Try it — Although the records include pictures, print only the rest, exactly as written.

Record set —
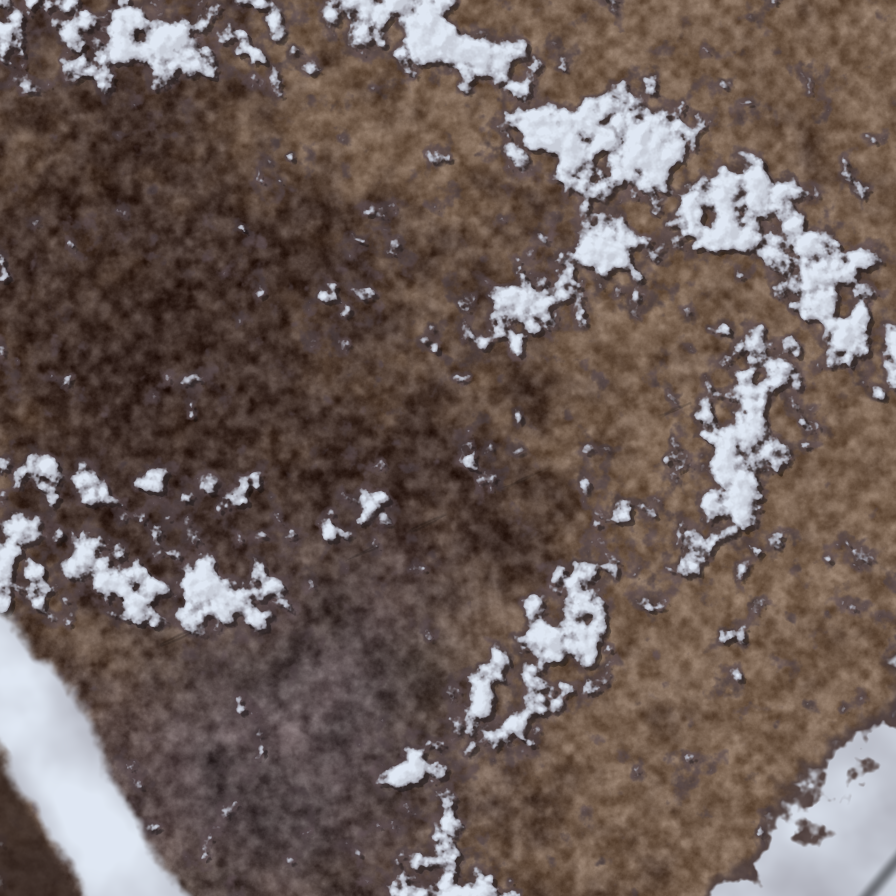
Write a Shadertoy shader that draws this texture.

```glsl
// Brown hillside seen from above, with broken bands of melting snow and two snow banks.
#define DARK_SOIL vec3(0.25, 0.185, 0.16)
#define WARM_SOIL vec3(0.475, 0.385, 0.315)
#define WET_SOIL vec3(0.35, 0.305, 0.315)
#define DAMP_EDGE vec3(0.325, 0.27, 0.285)
#define SNOW_SHADE vec3(0.56, 0.55, 0.59)
#define SNOW_LIGHT vec3(0.86, 0.89, 0.935)
#define PATCH_SCALE 21.0
#define CLUMP_SCALE 52.0
#define BAND_WIDTH 0.066
#define GRAIN 0.36

// Band end points (xy to zw), and how densely each band is covered
const int BANDS = 12;
const vec4 bandLine[BANDS] = vec4[BANDS](
    vec4(0.42, 1.00, 0.64, 0.83), vec4(0.66, 0.87, 0.92, 0.69),
    vec4(0.53, 0.64, 0.68, 0.73), vec4(1.00, 0.63, 0.86, 0.59),
    vec4(0.84, 0.59, 0.82, 0.43), vec4(0.82, 0.41, 0.64, 0.34),
    vec4(0.64, 0.28, 0.48, 0.14), vec4(0.48, 0.14, 0.51, 0.00),
    vec4(0.02, 0.96, 0.28, 0.98), vec4(0.00, 0.39, 0.24, 0.32),
    vec4(0.08, 0.45, 0.40, 0.40), vec4(0.36, 0.65, 0.42, 0.70));
const float bandCover[BANDS] = float[BANDS](
    1.06, 1.12, 0.93, 0.9, 0.88, 1.0, 0.97, 1.0, 0.95, 1.12, 0.66, 0.75);

float hash(vec2 p) {
    vec3 q = fract(vec3(p.xyx) * 0.1031);
    q += dot(q, q.yzx + 33.33);
    return fract((q.x + q.y) * q.z);
}

float noise(vec2 p) {
    vec2 i = floor(p), f = fract(p);
    f = f * f * (3.0 - 2.0 * f);
    return mix(mix(hash(i), hash(i + vec2(1, 0)), f.x),
               mix(hash(i + vec2(0, 1)), hash(i + vec2(1, 1)), f.x), f.y);
}

float fbm(vec2 p) {
    float sum = 0.0, gain = 0.533;
    for (int i = 0; i < 4; i++) {
        sum += gain * noise(p);
        p = mat2(1.6, 1.2, -1.2, 1.6) * p + 17.3;
        gain *= 0.5;
    }
    return sum;
}

float segmentDistance(vec2 p, vec2 a, vec2 b) {
    vec2 ab = b - a;
    return length(p - a - ab * clamp(dot(p - a, ab) / dot(ab, ab), 0.0, 1.0));
}

float bump(vec2 p, vec2 centre, float radius) {
    vec2 d = (p - centre) / radius;
    return exp(-dot(d, d));
}

// Positive inside snow patches, negative on bare ground
float patchField(vec2 p, vec2 warp) {
    float cover = 0.25;
    for (int i = 0; i < BANDS; i++) {
        float d = segmentDistance(p + warp, bandLine[i].xy, bandLine[i].zw) / BAND_WIDTH;
        cover = max(cover, bandCover[i] * exp(-d * d));
    }
    float lumps = 0.6 * fbm(p * PATCH_SCALE + 5.0) + 0.8 * fbm(p * CLUMP_SCALE + 61.0);
    return lumps - 1.11 + 0.5 * cover;
}

vec3 soil(vec2 p) {
    float warmth = 0.24 + 0.65 * smoothstep(0.3, 0.85, p.x)
        + 0.4 * bump(p, vec2(0.40, 0.87), 0.2)
        - 0.28 * bump(p, vec2(0.20, 0.62), 0.2)
        - 0.4 * bump(p, vec2(0.55, 0.47), 0.13)
        + 0.8 * (fbm(p * 7.0) - 0.5) + 0.8 * (fbm(p * 30.0 + 40.0) - 0.5);
    warmth = mix(warmth, smoothstep(0.1, 0.8, warmth), 0.65);
    vec3 colour = mix(DARK_SOIL, WARM_SOIL, clamp(warmth, -0.1, 1.15));
    float wet = bump(p, vec2(0.29, 0.13), 0.17) + 0.5 * bump(p, vec2(0.42, 0.27), 0.13);
    colour = mix(colour, WET_SOIL * (0.5 + fbm(p * 16.0 + 9.0)), min(wet, 0.9));
    return colour + GRAIN * (fbm(p * 85.0) - 0.5);
}

void mainImage(out vec4 fragColor, in vec2 fragCoord) {
    vec2 p = fragCoord / iResolution.xy;
    vec2 warp = 0.07 * (vec2(fbm(p * 9.0 + 3.0), fbm(p * 9.0 + 71.0)) - 0.5);
    vec3 colour = soil(p);

    // Damp ground and dark rims, cast slightly down and right
    float field = patchField(p, warp);
    float rim = patchField(p + vec2(-0.005, 0.005), warp);
    colour = mix(colour, DAMP_EDGE * (0.7 + 0.6 * fbm(p * 70.0)), 0.75 * smoothstep(-0.2, -0.03, field));
    colour *= 1.0 - 0.35 * smoothstep(-0.02, 0.06, rim);

    // Broken snow patches
    float relief = clamp(0.5 + 6.0 * (field - rim), 0.0, 1.0);
    float thickness = smoothstep(0.0, 0.17, field) * 0.75 + 0.3 * relief;
    colour = mix(colour, mix(SNOW_SHADE, SNOW_LIGHT, thickness), smoothstep(-0.025, 0.06, field));

    // Smooth banks in the lower corners
    float ragged = 0.09 * (fbm(p * 30.0 + 23.0) - 0.5);
    float left = 0.052 - segmentDistance(p + 0.5 * warp, vec2(-0.03, 0.298), vec2(0.18, -0.04));
    float right = dot(p - vec2(0.81, 0.0), vec2(0.77, -0.64));
    float hollow = smoothstep(0.0, 0.03, 0.17 - p.y - 1.8 * p.x);
    colour = mix(colour, DARK_SOIL * 0.85, 0.7 * hollow);
    colour = mix(colour, DAMP_EDGE * 0.85, 0.75 * smoothstep(-0.025, 0.0, right + ragged));
    float bank = max(left + 0.3 * ragged, right + 1.5 * ragged - 0.006);
    float bankTone = 0.72 + 0.9 * (fbm(p * 11.0 + 31.0) - 0.5) + 0.25 * smoothstep(0.0, 0.04, left);
    vec3 bankColour = mix(SNOW_SHADE, SNOW_LIGHT, clamp(bankTone, 0.0, 1.05));
    bankColour *= 1.0 - 0.45 * smoothstep(0.012, 0.0, abs(right - 0.122));
    colour = mix(colour, bankColour, smoothstep(-0.004, 0.012, bank));

    // Faint broken crack across the slope
    float crack = segmentDistance(p, vec2(0.18, 0.28), vec2(0.77, 0.55)) + 0.006 * (noise(p * 60.0) - 0.5);
    colour *= 1.0 - 0.2 * smoothstep(0.0025, 0.0, abs(crack)) * smoothstep(0.4, 0.6, noise(p * 25.0));

    fragColor = vec4(clamp(colour, 0.0, 1.0), 1.0);
}
```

Task solution —
Write a Shadertoy shader that draws this texture.

```glsl
// Brown hillside seen from above, with broken bands of melting snow and two snow banks.
#define DARK_SOIL vec3(0.25, 0.185, 0.16)
#define WARM_SOIL vec3(0.475, 0.385, 0.315)
#define WET_SOIL vec3(0.35, 0.305, 0.315)
#define DAMP_EDGE vec3(0.325, 0.27, 0.285)
#define SNOW_SHADE vec3(0.56, 0.55, 0.59)
#define SNOW_LIGHT vec3(0.86, 0.89, 0.935)
#define PATCH_SCALE 21.0
#define CLUMP_SCALE 52.0
#define BAND_WIDTH 0.066
#define GRAIN 0.36

// Band end points (xy to zw), and how densely each band is covered
const int BANDS = 12;
const vec4 bandLine[BANDS] = vec4[BANDS](
    vec4(0.42, 1.00, 0.64, 0.83), vec4(0.66, 0.87, 0.92, 0.69),
    vec4(0.53, 0.64, 0.68, 0.73), vec4(1.00, 0.63, 0.86, 0.59),
    vec4(0.84, 0.59, 0.82, 0.43), vec4(0.82, 0.41, 0.64, 0.34),
    vec4(0.64, 0.28, 0.48, 0.14), vec4(0.48, 0.14, 0.51, 0.00),
    vec4(0.02, 0.96, 0.28, 0.98), vec4(0.00, 0.39, 0.24, 0.32),
    vec4(0.08, 0.45, 0.40, 0.40), vec4(0.36, 0.65, 0.42, 0.70));
const float bandCover[BANDS] = float[BANDS](
    1.06, 1.12, 0.93, 0.9, 0.88, 1.0, 0.97, 1.0, 0.95, 1.12, 0.66, 0.75);

float hash(vec2 p) {
    vec3 q = fract(vec3(p.xyx) * 0.1031);
    q += dot(q, q.yzx + 33.33);
    return fract((q.x + q.y) * q.z);
}

float noise(vec2 p) {
    vec2 i = floor(p), f = fract(p);
    f = f * f * (3.0 - 2.0 * f);
    return mix(mix(hash(i), hash(i + vec2(1, 0)), f.x),
               mix(hash(i + vec2(0, 1)), hash(i + vec2(1, 1)), f.x), f.y);
}

float fbm(vec2 p) {
    float sum = 0.0, gain = 0.533;
    for (int i = 0; i < 4; i++) {
        sum += gain * noise(p);
        p = mat2(1.6, 1.2, -1.2, 1.6) * p + 17.3;
        gain *= 0.5;
    }
    return sum;
}

float segmentDistance(vec2 p, vec2 a, vec2 b) {
    vec2 ab = b - a;
    return length(p - a - ab * clamp(dot(p - a, ab) / dot(ab, ab), 0.0, 1.0));
}

float bump(vec2 p, vec2 centre, float radius) {
    vec2 d = (p - centre) / radius;
    return exp(-dot(d, d));
}

// Positive inside snow patches, negative on bare ground
float patchField(vec2 p, vec2 warp) {
    float cover = 0.25;
    for (int i = 0; i < BANDS; i++) {
        float d = segmentDistance(p + warp, bandLine[i].xy, bandLine[i].zw) / BAND_WIDTH;
        cover = max(cover, bandCover[i] * exp(-d * d));
    }
    float lumps = 0.6 * fbm(p * PATCH_SCALE + 5.0) + 0.8 * fbm(p * CLUMP_SCALE + 61.0);
    return lumps - 1.11 + 0.5 * cover;
}

vec3 soil(vec2 p) {
    float warmth = 0.24 + 0.65 * smoothstep(0.3, 0.85, p.x)
        + 0.4 * bump(p, vec2(0.40, 0.87), 0.2)
        - 0.28 * bump(p, vec2(0.20, 0.62), 0.2)
        - 0.4 * bump(p, vec2(0.55, 0.47), 0.13)
        + 0.8 * (fbm(p * 7.0) - 0.5) + 0.8 * (fbm(p * 30.0 + 40.0) - 0.5);
    warmth = mix(warmth, smoothstep(0.1, 0.8, warmth), 0.65);
    vec3 colour = mix(DARK_SOIL, WARM_SOIL, clamp(warmth, -0.1, 1.15));
    float wet = bump(p, vec2(0.29, 0.13), 0.17) + 0.5 * bump(p, vec2(0.42, 0.27), 0.13);
    colour = mix(colour, WET_SOIL * (0.5 + fbm(p * 16.0 + 9.0)), min(wet, 0.9));
    return colour + GRAIN * (fbm(p * 85.0) - 0.5);
}

void mainImage(out vec4 fragColor, in vec2 fragCoord) {
    vec2 p = fragCoord / iResolution.xy;
    vec2 warp = 0.07 * (vec2(fbm(p * 9.0 + 3.0), fbm(p * 9.0 + 71.0)) - 0.5);
    vec3 colour = soil(p);

    // Damp ground and dark rims, cast slightly down and right
    float field = patchField(p, warp);
    float rim = patchField(p + vec2(-0.005, 0.005), warp);
    colour = mix(colour, DAMP_EDGE * (0.7 + 0.6 * fbm(p * 70.0)), 0.75 * smoothstep(-0.2, -0.03, field));
    colour *= 1.0 - 0.35 * smoothstep(-0.02, 0.06, rim);

    // Broken snow patches
    float relief = clamp(0.5 + 6.0 * (field - rim), 0.0, 1.0);
    float thickness = smoothstep(0.0, 0.17, field) * 0.75 + 0.3 * relief;
    colour = mix(colour, mix(SNOW_SHADE, SNOW_LIGHT, thickness), smoothstep(-0.025, 0.06, field));

    // Smooth banks in the lower corners
    float ragged = 0.09 * (fbm(p * 30.0 + 23.0) - 0.5);
    float left = 0.052 - segmentDistance(p + 0.5 * warp, vec2(-0.03, 0.298), vec2(0.18, -0.04));
    float right = dot(p - vec2(0.81, 0.0), vec2(0.77, -0.64));
    float hollow = smoothstep(0.0, 0.03, 0.17 - p.y - 1.8 * p.x);
    colour = mix(colour, DARK_SOIL * 0.85, 0.7 * hollow);
    colour = mix(colour, DAMP_EDGE * 0.85, 0.75 * smoothstep(-0.025, 0.0, right + ragged));
    float bank = max(left + 0.3 * ragged, right + 1.5 * ragged - 0.006);
    float bankTone = 0.72 + 0.9 * (fbm(p * 11.0 + 31.0) - 0.5) + 0.25 * smoothstep(0.0, 0.04, left);
    vec3 bankColour = mix(SNOW_SHADE, SNOW_LIGHT, clamp(bankTone, 0.0, 1.05));
    bankColour *= 1.0 - 0.45 * smoothstep(0.012, 0.0, abs(right - 0.122));
    colour = mix(colour, bankColour, smoothstep(-0.004, 0.012, bank));

    // Faint broken crack across the slope
    float crack = segmentDistance(p, vec2(0.18, 0.28), vec2(0.77, 0.55)) + 0.006 * (noise(p * 60.0) - 0.5);
    colour *= 1.0 - 0.2 * smoothstep(0.0025, 0.0, abs(crack)) * smoothstep(0.4, 0.6, noise(p * 25.0));

    fragColor = vec4(clamp(colour, 0.0, 1.0), 1.0);
}
```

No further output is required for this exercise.